> **Aim of the exercise**: Repeat the stretch of entries below from the line with "text-align: center;" through the line with "38px; top: 266px;". Include both ends and add nothing.

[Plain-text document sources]
+ + + + +

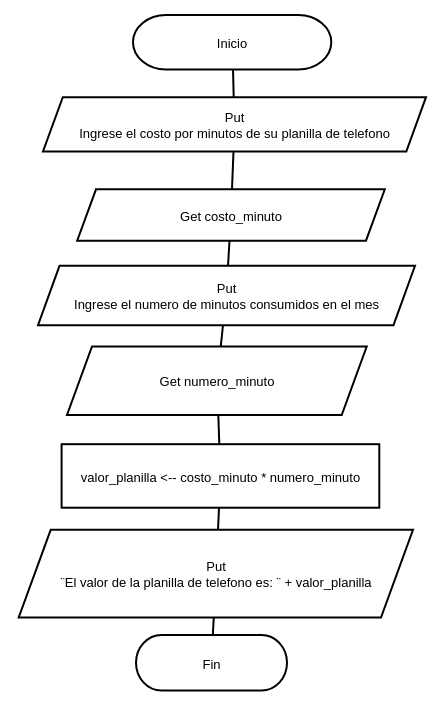
<!DOCTYPE html>
<html lang="es">
<head>
<meta charset="utf-8">
<title>Diagrama de flujo: planilla de telefono</title>
<style>
  :root {
    --paper: #ffffff;
    --ink: #000000;
  }
  * { box-sizing: border-box; }
  html, body { margin: 0; background: var(--paper); }
  .flowchart {
    position: relative;
    width: 444px;
    height: 704px;
    overflow: hidden;
    background: var(--paper);
    color: var(--ink);
    font: 13px/16px "Liberation Sans", Arial, sans-serif;
    text-align: center;
  }
  .shapes {
    position: absolute;
    inset: 0;
    fill: var(--paper);
    stroke: var(--ink);
    stroke-width: 2;
  }
  .node {
    position: absolute;
    display: flex;
    flex-direction: column;
    align-items: center;
    justify-content: center;
    padding-top: 3px;
    white-space: nowrap;
  }
  .node p { margin: 0; }
  .start { left: 133px; top: 15px; width: 198px; height: 55px; }
  .ask-cost { left: 43px; top: 97px; width: 383px; height: 55px; }
  .read-cost { left: 77px; top: 189px; width: 308px; height: 52px; }
  .ask-minutes { left: 38px; top: 266px; width: 377px; height: 59px; }
  .read-minutes { left: 67px; top: 346px; width: 300px; height: 69px; }
  .compute { left: 62px; top: 444px; width: 317px; height: 64px; }
  .show-total { left: 19px; top: 530px; width: 394px; height: 87px; }
  .end { left: 136px; top: 635px; width: 151px; height: 56px; }
</style>
</head>
<body>
<main class="flowchart">
  <svg class="shapes" width="444" height="704" viewBox="0 0 444 704" aria-hidden="true">
    <g class="connectors">
      <line x1="233" y1="69" x2="233.7" y2="97"/>
      <line x1="233.5" y1="151" x2="232" y2="189"/>
      <line x1="229.5" y1="241" x2="228" y2="266"/>
      <line x1="223" y1="325" x2="220.8" y2="346"/>
      <line x1="218.3" y1="415" x2="219.3" y2="444"/>
      <line x1="219" y1="508" x2="218" y2="530"/>
      <line x1="213.8" y1="617" x2="212.8" y2="635"/>
    </g>
    <g class="outlines">
      <rect x="133" y="15" width="198.3" height="54.5" rx="33" ry="27.2"/>
      <polygon points="62.8,97.2 426,97.2 406.3,151.5 43,151.5"/>
      <polygon points="96,189.3 384.8,189.3 366,240.7 77.2,240.7"/>
      <polygon points="59.5,265.8 415,265.8 393.5,325.2 38,325.2"/>
      <polygon points="92,346.5 366.7,346.5 341.7,415 67,415"/>
      <rect x="61.6" y="444.2" width="317.7" height="63.5"/>
      <polygon points="50.7,529.8 413,529.8 381,617.5 18.7,617.5"/>
      <rect x="136" y="635" width="151" height="55.5" rx="25.5" ry="27.7"/>
    </g>
  </svg>

  <div class="node start"><p>Inicio</p></div>
  <div class="node ask-cost">
    <p>Put</p>
    <p>Ingrese el costo por minutos de su planilla de telefono</p>
  </div>
  <div class="node read-cost"><p>Get costo_minuto</p></div>
  <div class="node ask-minutes">
    <p>Put</p>
    <p>Ingrese el numero de minutos consumidos en el mes</p>
  </div>
  <div class="node read-minutes"><p>Get numero_minuto</p></div>
  <div class="node compute"><p>valor_planilla &lt;-- costo_minuto * numero_minuto</p></div>
  <div class="node show-total">
    <p>Put</p>
    <p>¨El valor de la planilla de telefono es: ¨ + valor_planilla</p>
  </div>
  <div class="node end"><p>Fin</p></div>
</main>
</body>
</html>
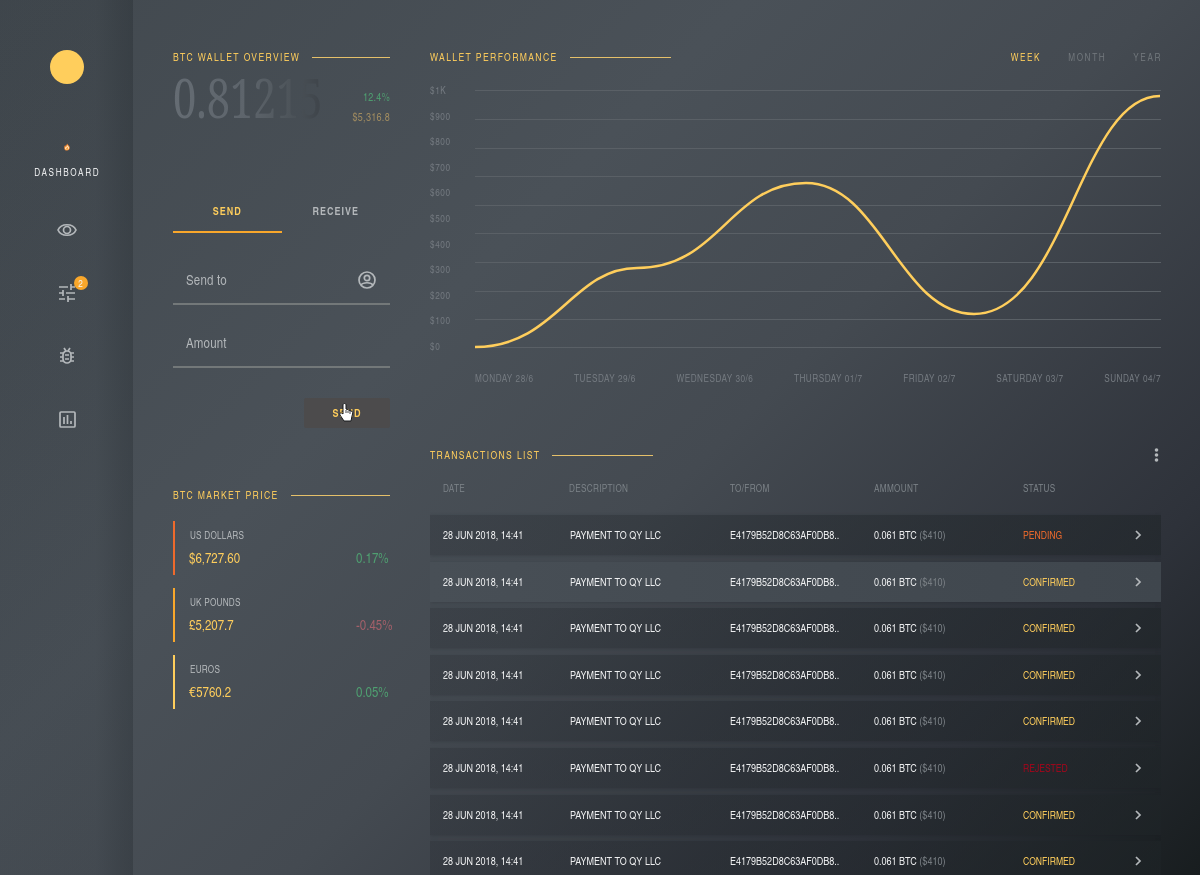
<!DOCTYPE html>
<html lang="en">
<head>
<meta charset="utf-8">
<title>BTC wallet dashboard</title>
<style>
:root{--gold:#ffce5c;--amber:#f9a72b;--orange:#ee6a2c;--green:#4fa071;--rose:#a4606a;--red:#a0071c;--white:#f4f5f6;--soft:#b4b8bb;--muted:#7d8388;--rule:#737879}
*{box-sizing:border-box;margin:0;padding:0}
html,body{width:1200px;height:875px;overflow:hidden}
body{display:grid;grid-template-columns:133px 217px 731px;column-gap:40px;background:linear-gradient(135deg,#42494f 0,#4a5158 36%,#444a51 56%,#2e323a 82%,#181d1f 100%);font:11px/14px "TeX Gyre Heros Cn","Roboto",sans-serif;color:var(--white);white-space:nowrap}
a{color:inherit;text-decoration:none}
ul{list-style:none}
svg{display:block}
.icon{width:20px;height:20px;fill:none;stroke:var(--soft);stroke-width:1.7}
.sidebar{height:875px;padding-top:50px;display:flex;flex-direction:column;align-items:center;background:linear-gradient(90deg,rgba(20,26,30,.07) 0,rgba(20,26,30,.07) 72%,rgba(20,26,30,.2) 92%,rgba(20,26,30,.24) 100%)}
.brand{width:34px;height:34px;border-radius:50%;background:var(--gold)}
.menu{margin-top:57px;display:flex;flex-direction:column;align-items:center;gap:39px}
.menu li{position:relative;height:24px;display:flex;flex-direction:column;align-items:center;justify-content:center}
.menu .current{height:38px;justify-content:flex-start;padding-top:2px}
.current span{margin-top:14px;font-size:10px;letter-spacing:1.65px;margin-right:-1.6px}
.badge{position:absolute;left:17px;top:-5px;width:14px;height:14px;border-radius:50%;background:var(--amber);font-size:10px;text-align:center}
.wallet,.activity{padding-top:50px;height:875px;overflow:visible}
.wallet{margin-right:0}
.activity{overflow:hidden}
.heading{display:flex;align-items:center;gap:12px;height:14px;font-size:10.5px;font-weight:400;letter-spacing:1.35px;color:var(--gold)}
.heading::after{content:"";width:101px;height:1px;background:#e5c06a}
.balance{height:127px;padding-top:6px;display:flex;justify-content:space-between}
.amount{width:152px;font:54px/54px "Noto Serif",serif;transform:scaleX(.77);transform-origin:0 0}
.amount b{display:inline-block;font-weight:400;color:transparent;background:linear-gradient(90deg,#656c73 0,#5d646b 50%,#50575d 74%,#40464c 96%);background-clip:text;-webkit-background-clip:text}
.change{padding-top:17px;text-align:right;line-height:19.5px;letter-spacing:.3px}
.up{color:var(--green)}
.down{color:var(--rose)}
.change .worth{color:#a38d60}
.tabs{display:grid;grid-template-columns:1fr 1fr;height:41px;font-weight:700;letter-spacing:1px;text-align:center;line-height:40px;color:var(--soft)}
.tabs .chosen{color:var(--gold);border-bottom:2px solid var(--amber)}
.field{display:flex;align-items:center;justify-content:space-between;height:48px;margin-top:15px;padding:0 13px;border-bottom:2px solid var(--rule);font-size:14px;letter-spacing:.2px;color:var(--soft)}
.field:first-of-type{margin-top:25px}
.send{position:relative;display:block;width:86px;height:30px;margin:30px 0 0 auto;border-radius:2px;background:#4c4b4c;color:var(--gold);font-weight:700;letter-spacing:1px;line-height:30px;text-align:center}
.pointer{position:absolute;left:34px;top:5px}
.market{margin-top:60px}
.rates{margin-top:19px;display:flex;flex-direction:column;gap:13px}
.rates li{display:grid;grid-template-columns:167px 1fr;height:54px;padding:7px 0 0 14px;border-left:2px solid var(--edge);align-content:start;row-gap:7px}
.rates small{grid-column:1/3;padding-left:1px;font-size:10px;letter-spacing:.2px;color:var(--soft);height:14px}
.rates span{font-size:14px;line-height:18px}
.rates .price{color:var(--gold)}
.topline{display:flex;justify-content:space-between}
.range{display:flex;gap:27px;font-size:10px;letter-spacing:1.6px;color:#70767b;margin-right:-1px}
.range .chosen{color:var(--gold)}
.chart{display:grid;grid-template-columns:45px 686px;margin-top:20px;font-size:10px;color:#747a80;letter-spacing:.6px}
.scale{display:flex;flex-direction:column;justify-content:space-between;height:269px;line-height:13px}
.days{grid-column:2;display:flex;justify-content:space-between;margin-top:18px;letter-spacing:.5px}
.transactions{margin-top:63px}
.dots{width:5px;height:14px;margin-right:2px;fill:var(--soft)}
.row{display:grid;grid-template-columns:127px 160px 144px 149px 1fr;align-items:center;padding-left:13px}
.labels{margin-top:19px;height:14px;font-size:10px;letter-spacing:.3px;color:#7a8086}
.labels span:nth-child(2){margin-left:-1px}
.list{margin-top:20px;display:flex;flex-direction:column;gap:6.6px}
.list .row{flex:none;height:40px;background:linear-gradient(90deg,rgba(30,34,40,.25),rgba(30,36,39,.55));box-shadow:0 1px 4px rgba(20,23,28,.22)}
.list .hovered{background:linear-gradient(90deg,#484f56,#3f464d)}
.row i{font-style:normal;color:var(--muted)}
.state{display:flex;align-items:center;justify-content:space-between;padding-right:19px;font-size:10.5px;color:var(--gold)}
.state svg{width:8px;height:10px;fill:none;stroke:var(--soft);stroke-width:1.7}
.pending{color:var(--orange)}
.rejected{color:var(--red)}
</style>
</head>
<body>
<svg width="0" height="0" style="position:absolute" aria-hidden="true">
<defs>
<path id="chevron" d="M2 1L6 5L2 9"/>
</defs>
</svg>

<aside class="sidebar">
<div class="brand"></div>
<ul class="menu">
<li class="current">
<svg class="icon" viewBox="0 0 20 20" style="stroke:none"><path fill="#f58a35" d="M10 1C10 5 7 5 7 8C6 8 6 6 6 5C4 7 3 9 3 12C3 17 6 19 10 19C14 19 17 16 17 12C17 7 12 5 10 1Z"/><path fill="#fff0cf" d="M11 5C11 8 8 8 8 11L6 10C4 14 6 17 10 17C14 17 15 14 15 12C15 9 12 8 11 5Z"/><path fill="#f9a03c" d="M11 9C11 11 9 12 8 13C7 15 8 17 10 17C13 17 13 14 13 13C13 11 12 10 11 9Z"/></svg>
<span>DASHBOARD</span>
</li>
<li><svg class="icon" viewBox="0 0 20 20"><path d="M1 10C4 3 16 3 19 10C16 17 4 17 1 10Z"/><circle cx="10" cy="10" r="3.5"/></svg></li>
<li><svg class="icon" viewBox="0 0 20 20"><path d="M2 4H11M14 4H18M14 1V7M2 10H6M9 10H18M6 7V13M2 16H8M11 16H18M11 13V19"/></svg><span class="badge">2</span></li>
<li><svg class="icon" viewBox="0 0 20 20"><rect x="6" y="5" width="8" height="12" rx="4"/><path d="M7 2L9 5M13 2L11 5M3 7H6M14 7H17M3 11H6M14 11H17M3 15H6M14 15H17M8 9H12M8 13H12"/></svg></li>
<li><svg class="icon" viewBox="0 0 20 20"><rect x="3" y="3" width="15" height="15" rx="1"/><path d="M7 8V15M10.5 6V15M14 12V15"/></svg></li>
</ul>
</aside>

<section class="wallet">
<h2 class="heading">BTC WALLET OVERVIEW</h2>
<div class="balance">
<div class="amount"><b>0.81215</b></div>
<div class="change"><div class="up">12.4%</div><div class="worth">$5,316.8</div></div>
</div>
<nav class="tabs"><a class="chosen" href="#">SEND</a><a href="#">RECEIVE</a></nav>
<p class="field">Send to
<svg class="icon" viewBox="0 0 20 20"><circle cx="10" cy="10" r="8"/><circle cx="10" cy="8" r="2.7"/><path d="M4 15C6 12 14 12 16 15"/></svg>
</p>
<p class="field">Amount</p>
<a class="send" href="#">SEND
<svg class="pointer" width="16" height="20" viewBox="0 0 16 20"><path d="M5 2C5 0 8 0 8 2V6L13 8C15 8 15 10 14 13L13 18H6L2 12C1 10 3 9 5 11Z" fill="#fff" stroke="#17191b"/><path d="M8 7V10M10 8V10M12 8V11" stroke="#17191b" stroke-width=".8"/></svg>
</a>
<div class="market">
<h2 class="heading">BTC MARKET PRICE</h2>
<ul class="rates">
<li style="--edge:var(--orange)"><small>US DOLLARS</small><span class="price">$6,727.60</span><span class="up">0.17%</span></li>
<li style="--edge:var(--amber)"><small>UK POUNDS</small><span class="price">£5,207.7</span><span class="down">-0.45%</span></li>
<li style="--edge:var(--gold)"><small>EUROS</small><span class="price">€5760.2</span><span class="up">0.05%</span></li>
</ul>
</div>
</section>

<main class="activity">
<div class="topline">
<h2 class="heading">WALLET PERFORMANCE</h2>
<nav class="range"><a class="chosen" href="#">WEEK</a><a href="#">MONTH</a><a href="#">YEAR</a></nav>
</div>
<div class="chart">
<div class="scale"><span>$1K</span><span>$900</span><span>$800</span><span>$700</span><span>$600</span><span>$500</span><span>$400</span><span>$300</span><span>$200</span><span>$100</span><span>$0</span></div>
<svg width="686" height="269" viewBox="475 84 686 269">
<path stroke="#5a6066" d="M475 90.5H1161M475 119.5H1161M475 148.5H1161M475 176.5H1161M475 205.5H1161M475 233.5H1161M475 262.5H1161M475 291.5H1161M475 319.5H1161M475 347.5H1161"/>
<path fill="none" stroke="#ffce5c" stroke-width="2.5" d="M475 347C556 347 572 268 637 268C720 268 730 183 806 183C880 183 900 314 974 314C1065 314 1080 96 1160 96"/>
</svg>
<div class="days"><span>MONDAY 28/6</span><span>TUESDAY 29/6</span><span>WEDNESDAY 30/6</span><span>THURSDAY 01/7</span><span>FRIDAY 02/7</span><span>SATURDAY 03/7</span><span>SUNDAY 04/7</span></div>
</div>

<section class="transactions">
<div class="topline">
<h2 class="heading">TRANSACTIONS LIST</h2>
<svg class="dots" viewBox="0 0 5 14"><circle cx="2.5" cy="2" r="1.8"/><circle cx="2.5" cy="7" r="1.8"/><circle cx="2.5" cy="12" r="1.8"/></svg>
</div>
<div class="row labels"><span>DATE</span><span>DESCRIPTION</span><span>TO/FROM</span><span>AMMOUNT</span><span>STATUS</span></div>
<div class="list">
<div class="row"><span>28 JUN 2018, 14:41</span><span>PAYMENT TO QY LLC</span><span>E4179B52D8C63AF0DB8..</span><span>0.061 BTC <i>($410)</i></span><span class="state pending">PENDING<svg viewBox="0 0 8 10"><use href="#chevron"/></svg></span></div>
<div class="row hovered"><span>28 JUN 2018, 14:41</span><span>PAYMENT TO QY LLC</span><span>E4179B52D8C63AF0DB8..</span><span>0.061 BTC <i>($410)</i></span><span class="state">CONFIRMED<svg viewBox="0 0 8 10"><use href="#chevron"/></svg></span></div>
<div class="row"><span>28 JUN 2018, 14:41</span><span>PAYMENT TO QY LLC</span><span>E4179B52D8C63AF0DB8..</span><span>0.061 BTC <i>($410)</i></span><span class="state">CONFIRMED<svg viewBox="0 0 8 10"><use href="#chevron"/></svg></span></div>
<div class="row"><span>28 JUN 2018, 14:41</span><span>PAYMENT TO QY LLC</span><span>E4179B52D8C63AF0DB8..</span><span>0.061 BTC <i>($410)</i></span><span class="state">CONFIRMED<svg viewBox="0 0 8 10"><use href="#chevron"/></svg></span></div>
<div class="row"><span>28 JUN 2018, 14:41</span><span>PAYMENT TO QY LLC</span><span>E4179B52D8C63AF0DB8..</span><span>0.061 BTC <i>($410)</i></span><span class="state">CONFIRMED<svg viewBox="0 0 8 10"><use href="#chevron"/></svg></span></div>
<div class="row"><span>28 JUN 2018, 14:41</span><span>PAYMENT TO QY LLC</span><span>E4179B52D8C63AF0DB8..</span><span>0.061 BTC <i>($410)</i></span><span class="state rejected">REJESTED<svg viewBox="0 0 8 10"><use href="#chevron"/></svg></span></div>
<div class="row"><span>28 JUN 2018, 14:41</span><span>PAYMENT TO QY LLC</span><span>E4179B52D8C63AF0DB8..</span><span>0.061 BTC <i>($410)</i></span><span class="state">CONFIRMED<svg viewBox="0 0 8 10"><use href="#chevron"/></svg></span></div>
<div class="row"><span>28 JUN 2018, 14:41</span><span>PAYMENT TO QY LLC</span><span>E4179B52D8C63AF0DB8..</span><span>0.061 BTC <i>($410)</i></span><span class="state">CONFIRMED<svg viewBox="0 0 8 10"><use href="#chevron"/></svg></span></div>
</div>
</section>
</main>
</body>
</html>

+ + + + +

> **Written response**:
    text-align: center;
  }
  .shapes {
    position: absolute;
    inset: 0;
    fill: var(--paper);
    stroke: var(--ink);
    stroke-width: 2;
  }
  .node {
    position: absolute;
    display: flex;
    flex-direction: column;
    align-items: center;
    justify-content: center;
    padding-top: 3px;
    white-space: nowrap;
  }
  .node p { margin: 0; }
  .start { left: 133px; top: 15px; width: 198px; height: 55px; }
  .ask-cost { left: 43px; top: 97px; width: 383px; height: 55px; }
  .read-cost { left: 77px; top: 189px; width: 308px; height: 52px; }
  .ask-minutes { left: 38px; top: 266px; width: 377px; height: 59px; }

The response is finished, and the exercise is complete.